Diabetes Specialist

Endocrinology Institute of South FL -  - Endocrinologist

Endocrinology Institute of South FL

Endocrinologists located in Bonita Springs, FL & Fort Myers, FL

You can find the best medical care for diabetes with an endocrinology specialist like Dr. Orlando Fernandez at Endocrinology Institute of South Florida, where complex conditions like diabetes are individually treated to ensure optimal health. Whether you’ve been diagnosed with diabetes or wonder if you could have the condition, please call one of their offices in Bonita Springs or Fort Myers, Florida, or book an appointment online.

Diabetes Q & A

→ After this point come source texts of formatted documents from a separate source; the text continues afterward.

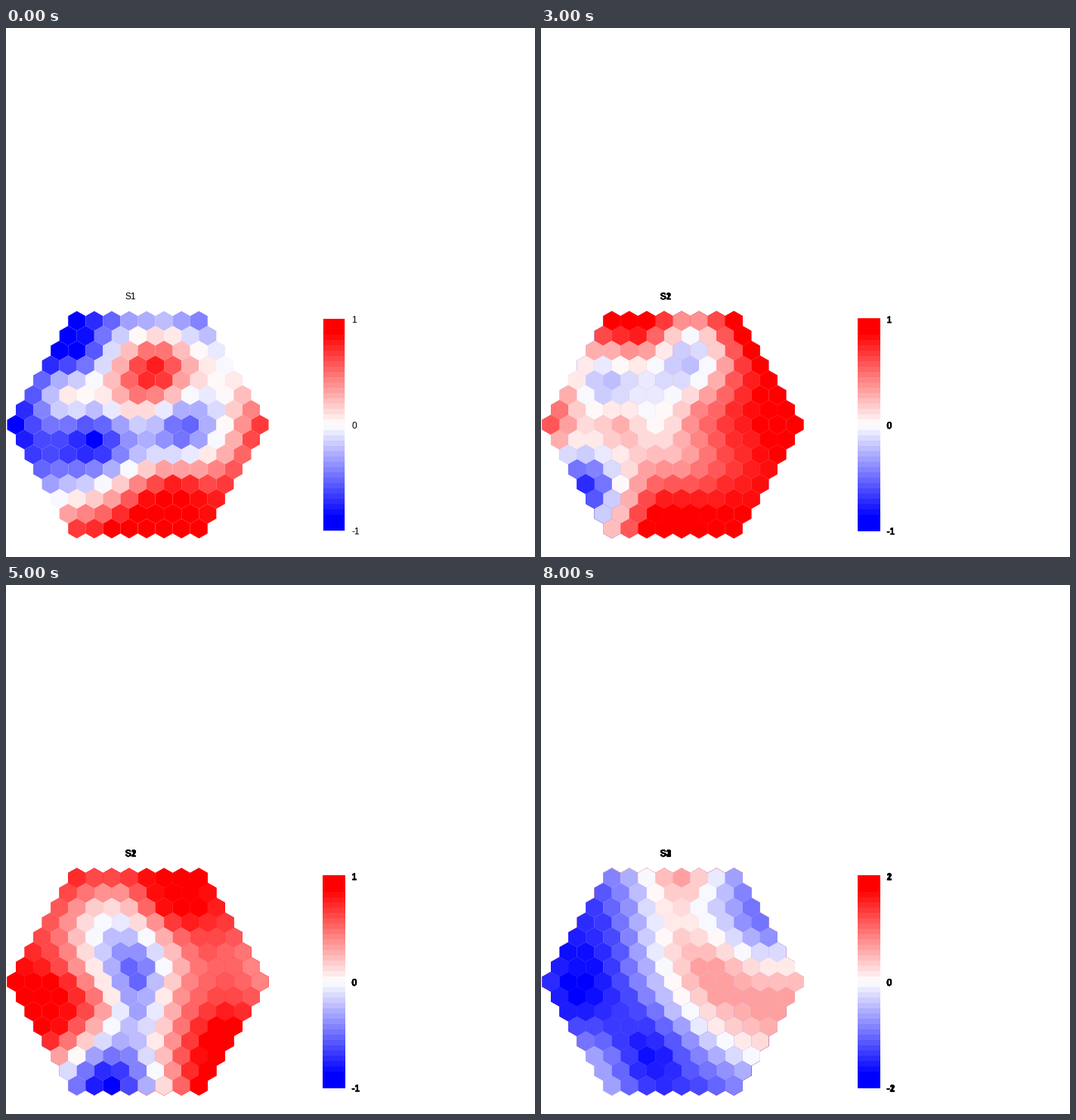
A matplotlib script that plays this animation: 700 by 700 pixels, repeating every 9 s.

```python
import numpy as np
import matplotlib.pyplot as plt
from matplotlib.animation import FuncAnimation
from matplotlib.collections import PolyCollection
from matplotlib.patheffects import withStroke

SIZE, DPI = 700, 100
ROWS, MID, LEVELS = 15, 7, 40
CX, CY, CELL_W, R = 174.5, 525.0, 23.07, 13.08
BAR_L, BAR_R, BAR_T, STEP = 420, 448, 385, 7
GAIN = 1.12  # the ramp saturates a little before its ends


def row_cells(row):
    n = ROWS - abs(row - MID)
    x = CX + (np.arange(n) - (n - 1) / 2) * CELL_W
    return np.column_stack([x, np.full(n, CY + (row - MID) * 1.5 * R)])


CELLS = np.vstack([row_cells(r) for r in range(ROWS)])
# Clockwise from the top left.
CORNERS = np.array([row_cells(r)[side] for r, side in
                    [(0, 0), (0, -1), (MID, -1), (-1 + ROWS, -1), (-1 + ROWS, 0), (MID, 0)]])


def kernel(a, b):
    d2 = ((a[:, None] - b[None]) ** 2).sum(-1) / 1e4
    return d2 * np.log(d2 + 1e-12)


def affine(p):
    return np.column_stack([np.ones(len(p)), p / 100])


def field(corners, *points):
    """Smooth surface through the corner values and a few (x, y, value) points."""
    points = np.array(points)
    knots = np.vstack([CORNERS, points[:, :2]])
    values = np.concatenate([corners, points[:, 2], np.zeros(3)])
    P = affine(knots)
    A = np.block([[kernel(knots, knots), P], [P.T, np.zeros((3, 3))]])
    w = np.linalg.solve(A, values)
    return kernel(CELLS, knots) @ w[:-3] + affine(CELLS) @ w[-3:]


s1_a = field((-1, -.5, .78, 1, .75, -1),
             (93, 427, -1.1), (186, 387, -.3), (197, 456, .95), (82, 486, .08),
             (290, 450, 0), (174, 505, .2), (116, 544, -1), (232, 530, -.7),
             (278, 544, -.05), (220, 613, 1.1), (105, 623, .12), (105, 584, -.5))

s1_b = field((-.25, 1, -.15, -.65, -1, .28),
             (70, 436, -.5), (186, 400, 1.15), (140, 466, .95), (105, 495, .6),
             (197, 486, 0), (290, 466, -1), (197, 535, -.28), (59, 544, .02),
             (266, 554, .25), (95, 613, -1.15), (186, 652, .95), (151, 603, -.15),
             (285, 613, -.95), (232, 594, 0))

s2_a = field((1.1, 1.1, 1.1, 1.1, .27, .65),
             (130, 397, 1.1), (197, 400, .1), (197, 446, -.28), (82, 466, -.28),
             (140, 476, -.08), (70, 505, .03), (105, 525, .3), (151, 525, .02),
             (200, 510, .42), (266, 500, .9), (68, 605, -.78), (105, 594, 0),
             (197, 575, .4), (151, 643, 1.05))

s2_c = field((.85, 1, .5, 1, -.55, 1),
             (220, 420, 1.1), (139, 427, .12), (151, 466, -.3), (174, 515, -.65),
             (116, 505, .08), (70, 535, 1), (128, 554, .4), (174, 564, -.35),
             (209, 535, .05), (255, 505, .55), (278, 594, 1.05), (197, 603, .05),
             (128, 650, -.95), (59, 600, .9))

s3_a = field((.2, -.4, -.3, -.7, .02, -.35),
             (139, 387, .4), (232, 387, -.5), (186, 427, .02), (59, 456, .6),
             (163, 466, .25), (105, 505, -.02), (278, 427, .12), (220, 486, -.1),
             (255, 554, -1), (59, 564, -.65), (151, 544, -.45), (174, 613, -.7),
             (116, 623, -.05), (301, 480, -.5))

s3_c = field((-.5, -.35, .28, -.5, -.35, -.85),
             (186, 387, .4), (139, 397, -.1), (290, 456, -.5), (209, 427, -.02),
             (93, 456, -.7), (40, 545, -1), (186, 466, .2), (220, 515, .4),
             (174, 525, .02), (313, 564, .38), (232, 584, .08), (232, 613, -.2),
             (140, 623, -.95), (70, 620, -.4))

# (title, scale limit, values)
STATES = [("S1", 1, s1_a), ("S1", 1, s1_b), ("S1", 1, (s1_b + s2_a) / 2),
          ("S2", 1, s2_a), ("S2", 1, (s2_a + s2_c) / 2), ("S2", 1, s2_c),
          ("S3", 2, s3_a), ("S3", 2, (s3_a + s3_c) / 2), ("S3", 2, s3_c)]


def ramp(v):
    """Blue through white to red."""
    v = np.clip(v, -1, 1)
    return np.column_stack([np.minimum(1 + v, 1), 1 - abs(v), np.minimum(1 - v, 1)])


BAND_VALUES = GAIN * np.linspace(1, -1, LEVELS)


def to_band(v):
    nearest = abs(v[:, None] - BAND_VALUES).argmin(1)
    return BAND_VALUES[nearest]


angles = np.radians(np.arange(30, 390, 60))
corner = np.column_stack([np.cos(angles) * CELL_W / np.sqrt(3), np.sin(angles) * R])
HEXES = CELLS[:, None] + corner

fig = plt.figure(figsize=(SIZE / DPI, SIZE / DPI), dpi=DPI, facecolor="white")
ax = fig.add_axes([0, 0, 1, 1])
ax.set(xlim=(0, SIZE), ylim=(SIZE, 0))
ax.axis("off")


def polys(verts, colors):
    shapes = PolyCollection(verts, facecolors=colors, edgecolors="none",
                            linewidths=0, antialiaseds=True)
    shapes.set_snap(False)
    return ax.add_collection(shapes, autolim=False)


def bar_bands(grow):
    y = BAR_T + STEP * np.arange(LEVELS + 1.0)
    y[0] -= grow
    y[-1] += grow
    l, r = BAR_L - grow, BAR_R + grow
    return [[(l, a), (r, a), (r, b), (l, b)] for a, b in zip(y[:-1], y[1:])]


def label(x, y, text, bold, ha="left"):
    effects = [withStroke(linewidth=0.35, foreground="black")] if bold else None
    return ax.text(x, y, text, ha=ha, va="baseline", family="Liberation Sans",
                   fontsize=12 * 72 / DPI, color="black", path_effects=effects)


def layer(i, title, limit, values):
    over = i > 0  # layers after the first have harder edges
    return [polys(HEXES, ramp(to_band(values))),
            polys(bar_bands(0.7 if over else 0.15), ramp(BAND_VALUES)),
            label(165, 359, title, over, "center"),
            label(457.5, 390, f"{limit}", over),
            label(457.5, 530, "0", over),
            label(457.5, 670, f"-{limit}", over)]


layers = [layer(i, *state) for i, state in enumerate(STATES)]


def update(k):
    # Layers pile up without clearing, so soft edges and labels darken.
    for i, artists in enumerate(layers):
        for artist in artists:
            artist.set_visible(i <= k)
    return []


anim = FuncAnimation(fig, update, frames=len(STATES), interval=1000,
                     repeat=True, repeat_delay=0, blit=False)
plt.show()
```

What is the difference between Type 1 and Type 2 diabetes?

Type 1 diabetes often develops between the ages of four and 14, but it can occur at any age. In Type 1 diabetes, your pancreas can’t produce insulin. Since insulin is responsible for transporting glucose out of your bloodstream, lack of insulin leads to high blood sugar.

Type 2 diabetes usually occurs in adults over the age of 45, but it can develop at an earlier age. In this type of diabetes, your pancreas produces insulin but not enough to maintain healthy blood sugar levels. Patients with Type 2 diabetes also have insulin resistance, which means their body can’t use the insulin that’s available.

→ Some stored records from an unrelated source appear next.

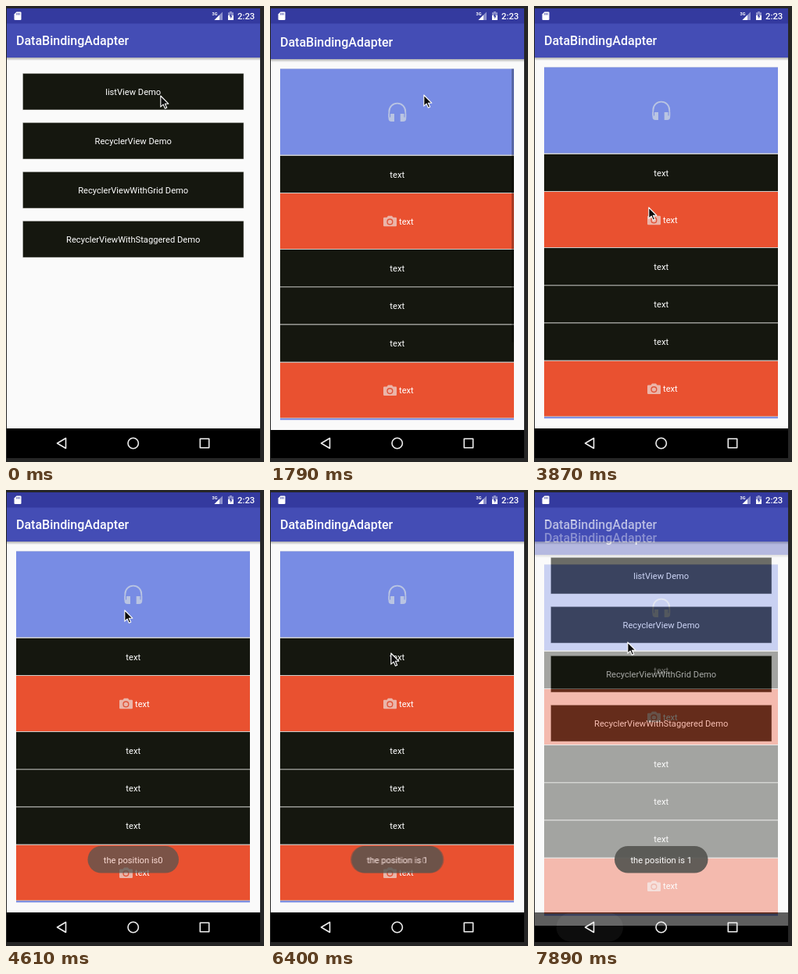
Recreate the animation shown at these times as an HTML page. Size 330 by 584 pixels, loop 8 s.

```html
<!DOCTYPE html>
<html lang="en">
<head>
<meta charset="utf-8">
<title>DataBindingAdapter</title>
<style>
html, body { margin: 0; width: 100%; height: 100%; overflow: hidden; background: #262626; }
svg { display: block; width: 330px; height: 584px; }
text { font: 11.15px Roboto, "Noto Sans", sans-serif; fill: #fff; }
.mid { text-anchor: middle; }
.title { font-size: 16px; font-weight: 500; }
.clock { font-size: 11.3px; font-weight: 500; }
.net { font-size: 5.5px; font-weight: 700; }
.dark { fill: #15170f; }
.blue { fill: #788ce4; }
.orange { fill: #e95130; }
.page { fill: #fafafa; }
.pill { fill: #555551; opacity: .92; }

#list, #bar, #toast0, #toast1, #ripple, #cursor { animation: 8s step-end infinite; }
#list { animation-name: list; }
#bar { animation-name: bar; }
#toast0 { animation-name: toast0; }
#toast1 { animation-name: toast1; }
#ripple { animation-name: ripple; }
#cursor { animation-name: cursor; }

@keyframes list {
  0% { opacity: 0; transform: translateY(2px); }
  22.37% { opacity: 1; transform: translateY(2px); }
  24.12% { opacity: 1; transform: none; }
  98.62% { opacity: .38; transform: translateY(17px); }
}
@keyframes bar {
  0% { opacity: 1; }
  33.49% { opacity: .5; }
  35.37%, 100% { opacity: 0; }
}
@keyframes toast0 {
  0% { opacity: 0; }
  55.74% { opacity: .35; }
  57.62% { opacity: .8; }
  59.49% { opacity: 1; }
  79.99% { opacity: .7; }
  81.87%, 100% { opacity: 0; }
}
@keyframes toast1 {
  0% { opacity: 0; }
  79.99% { opacity: .55; }
  81.87%, 100% { opacity: 1; }
}
@keyframes ripple {
  0% { opacity: 0; }
  93.12% { opacity: .6; }
  94.87% { opacity: 1; }
  98.62%, 100% { opacity: .45; }
}
@keyframes cursor {
  0% { transform: translate(197px, 114px); }
  1.87% { transform: translate(196px, 113px); }
  33.49% { transform: translate(190px, 122px); }
  35.37% { transform: translate(167px, 160px); }
  37.24% { transform: translate(141px, 215px); }
  38.99% { transform: translate(125px, 262px); }
  40.87% { transform: translate(122px, 284px); }
  42.74% { transform: translate(129px, 286px); }
  44.62% { transform: translate(141px, 276px); }
  46.49% { transform: translate(148px, 266px); }
  48.37% { transform: translate(146px, 257px); }
  50.12% { transform: translate(147px, 195px); }
  51.99% { transform: translate(151px, 153px); }
  61.24% { transform: translate(151px, 158px); }
  63.12% { transform: translate(153px, 180px); }
  64.99% { transform: translate(155px, 200px); }
  66.87% { transform: translate(155px, 207px); }
  79.99% { transform: translate(154px, 208px); }
  83.74% { transform: translate(148px, 250px); }
  85.62% { transform: translate(128px, 350px); }
  87.49% { transform: translate(96px, 470px); }
  89.37% { transform: translate(74px, 540px); }
  91.24% { transform: translate(67px, 554px); }
  94.87% { transform: translate(76px, 520px); }
  96.74% { transform: translate(110px, 375px); }
  98.62%, 100% { transform: translate(119px, 194px); }
}
</style>
</head>
<body>
<svg viewBox="0 0 330 584">
  <defs>
    <linearGradient id="shade" x2="0" y2="1">
      <stop stop-color="#000" stop-opacity=".3"/>
      <stop offset="1" stop-color="#000" stop-opacity="0"/>
    </linearGradient>
    <g id="window">
      <rect class="page" x="1" y="22" width="324" height="519"/>
      <rect x="1" y="22" width="324" height="44" fill="#444db5"/>
      <rect x="1" y="66" width="324" height="4" fill="url(#shade)"/>
      <text class="title" x="13" y="50">DataBindingAdapter</text>
    </g>
    <g id="camera">
      <path d="M146.2 268.8h3.3l1.5-2h5l1.5 2h3.3q1.2 0 1.2 1.2v9q0 1.2-1.2 1.2h-14.6q-1.2 0-1.2-1.2v-9q0-1.2 1.2-1.2z" fill="#ebb5a9"/>
      <circle cx="153.4" cy="274.4" r="3.4" fill="#ebb5a9" stroke="#e0553a" stroke-width="1.4"/>
      <text x="165" y="277.5">text</text>
    </g>
  </defs>

  <rect x="1" y="541" width="324" height="38"/>
  <rect id="ripple" x="28.5" y="541.5" width="85.5" height="37" rx="18.5" fill="#1f1f1f"/>

  <g id="menu">
    <use href="#window"/>
    <g class="dark" stroke="#d0d0cc" stroke-width=".5">
      <rect x="21.5" y="86.3" width="282.5" height="46.7"/>
      <rect x="21.5" y="149.3" width="282.5" height="46.7"/>
      <rect x="21.5" y="212.3" width="282.5" height="46.7"/>
      <rect x="21.5" y="275.3" width="282.5" height="46.7"/>
    </g>
    <g class="mid">
      <text x="162.7" y="114">listView Demo</text>
      <text x="162.7" y="177">RecyclerView Demo</text>
      <text x="162.7" y="240">RecyclerViewWithGrid Demo</text>
      <text x="162.7" y="303">RecyclerViewWithStaggered Demo</text>
    </g>
  </g>

  <g id="list">
    <use href="#window"/>
    <g>
      <rect x="13" y="78.5" width="299" height="449.5" fill="#cdcdca"/>
      <rect class="blue" x="13" y="78.5" width="299" height="110"/>
      <rect class="dark" x="13" y="190" width="299" height="47"/>
      <rect class="orange" x="13" y="238" width="299" height="71"/>
      <rect class="dark" x="13" y="310" width="299" height="47.3"/>
      <rect class="dark" x="13" y="358.3" width="299" height="47"/>
      <rect class="dark" x="13" y="406.4" width="299" height="47.2"/>
      <rect class="orange" x="13" y="454.8" width="299" height="70.6"/>
      <rect class="blue" x="13" y="526.2" width="299" height="2"/>
    </g>
    <path d="M152.4 140.5V133a10.4 10.4 0 0 1 20.8 0v7.5" fill="none" stroke="#b9c4e2" stroke-width="1.9"/>
    <path d="M151.5 136H159v10h-3.5q-4 0-4-4zM166.7 136h7.5v6q0 4-4 4h-3.5z" fill="#b9c4e2"/>
    <path d="M153.6 134.5v6M172 134.5v6" stroke="#788ce4" stroke-width="1"/>
    <g class="mid">
      <text x="162.7" y="217.5">text</text>
      <text x="162.7" y="337.7">text</text>
      <text x="162.7" y="386">text</text>
      <text x="162.7" y="434">text</text>
    </g>
    <use href="#camera"/>
    <use href="#camera" y="216.7"/>
    <rect id="bar" x="309" y="78.5" width="3" height="350" fill="#000" fill-opacity=".28"/>
  </g>

  <g id="status">
    <rect x="1" y="3" width="324" height="19.5" fill="#343a9f"/>
    <path d="M13.5 7.5h5q1 0 1 1v8.500q0 1-1 1h-7q-1 0-1-1V10.500z" fill="#fff"/>
    <path d="M13.700 9v2.500M15.500 9v2.500M17.300 9v2.500" stroke="#343a9f" stroke-width=".8"/>
    <text class="net" x="263.500" y="11.500">3G</text>
    <path d="M277 7.500V18H266.500z" fill="#8d91cc"/>
    <path d="M273 11.500V18h-6.500z" fill="#fff"/>
    <path d="M286 7h3v1.300h2V18h-7V8.300h2z" fill="#8d91cc"/>
    <path d="M284 12h7v6h-7z" fill="#fff"/>
    <path d="M288 9.500l-2.300 4h1.600v3l2.200-4H288z" fill="#343a9f"/>
    <text class="clock" x="296" y="17">2:23</text>
  </g>

  <g fill="none" stroke="#eee" stroke-width="1.6" stroke-linejoin="round">
    <path d="M65.500 560l11-6.500v13z"/>
    <circle cx="162.700" cy="560" r="6.700"/>
    <rect x="248.300" y="554.300" width="11.400" height="11.400"/>
  </g>

  <g id="toast0">
    <rect class="pill" x="104.500" y="456" width="116.500" height="34.500" rx="17.250"/>
    <text class="mid" x="162.700" y="477.700">the position is0</text>
  </g>
  <g id="toast1">
    <rect class="pill" x="103" y="456" width="119.500" height="34.500" rx="17.250"/>
    <text class="mid" x="162.700" y="477.700">the position is 1</text>
  </g>

  <path id="cursor" d="M.8 1v14.200l3.300-3.100 2.300 5.100 2.300-1-2.300-5h4.400z" fill="#0c0c0c" stroke="#fff" stroke-width="1.100" stroke-linejoin="round"/>
</svg>
</body>
</html>
```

Roughly nine out of 10 cases of Type 2 diabetes could be prevented by taking steps to change the top three risk factors: high blood pressure, lack of exercise, and being overweight.

What are the symptoms of diabetes?

Symptoms develop quickly in patients with Type 1 diabetes. If you have Type 2 diabetes, your symptoms arise gradually. The symptoms for both types include:

  • Increased thirst
  • Increased hunger
  • Frequent urination
  • Blurry vision
  • Fatigue
  • Unexpected weight loss
  • Dry skin
  • Sores that heal slowly

What other hormones affect diabetes?

Insulin is the primary hormone associated with diabetes, but many hormones also affect blood sugar by ensuring your body has the energy it needs. For example, the hormone glucagon has the opposite effect of insulin, triggering an increase in blood sugar when necessary.

An imbalance of glucagon is rare in Type 2 diabetes, but patients with Type 1 diabetes may lose their ability to secrete this hormone.

Having diabetes can also affect your body’s ability to use two other hormones that counteract insulin: cortisol and growth hormone. An imbalance of either hormone also interferes with blood sugar control:

Cortisol

Cortisol enhances sugar production in the liver. When its levels get too high, blood sugar increases and you may develop insulin resistance.  

Growth hormone

Growth hormone has effects that are similar to cortisol. It promotes sugar production, burns fat, and leads to insulin resistance when growth hormone levels get too high.

Dr. Fernandez helps you stay healthy by identifying endocrine and body-wide problems associated with diabetes, so don’t hesitate to call or book an appointment online.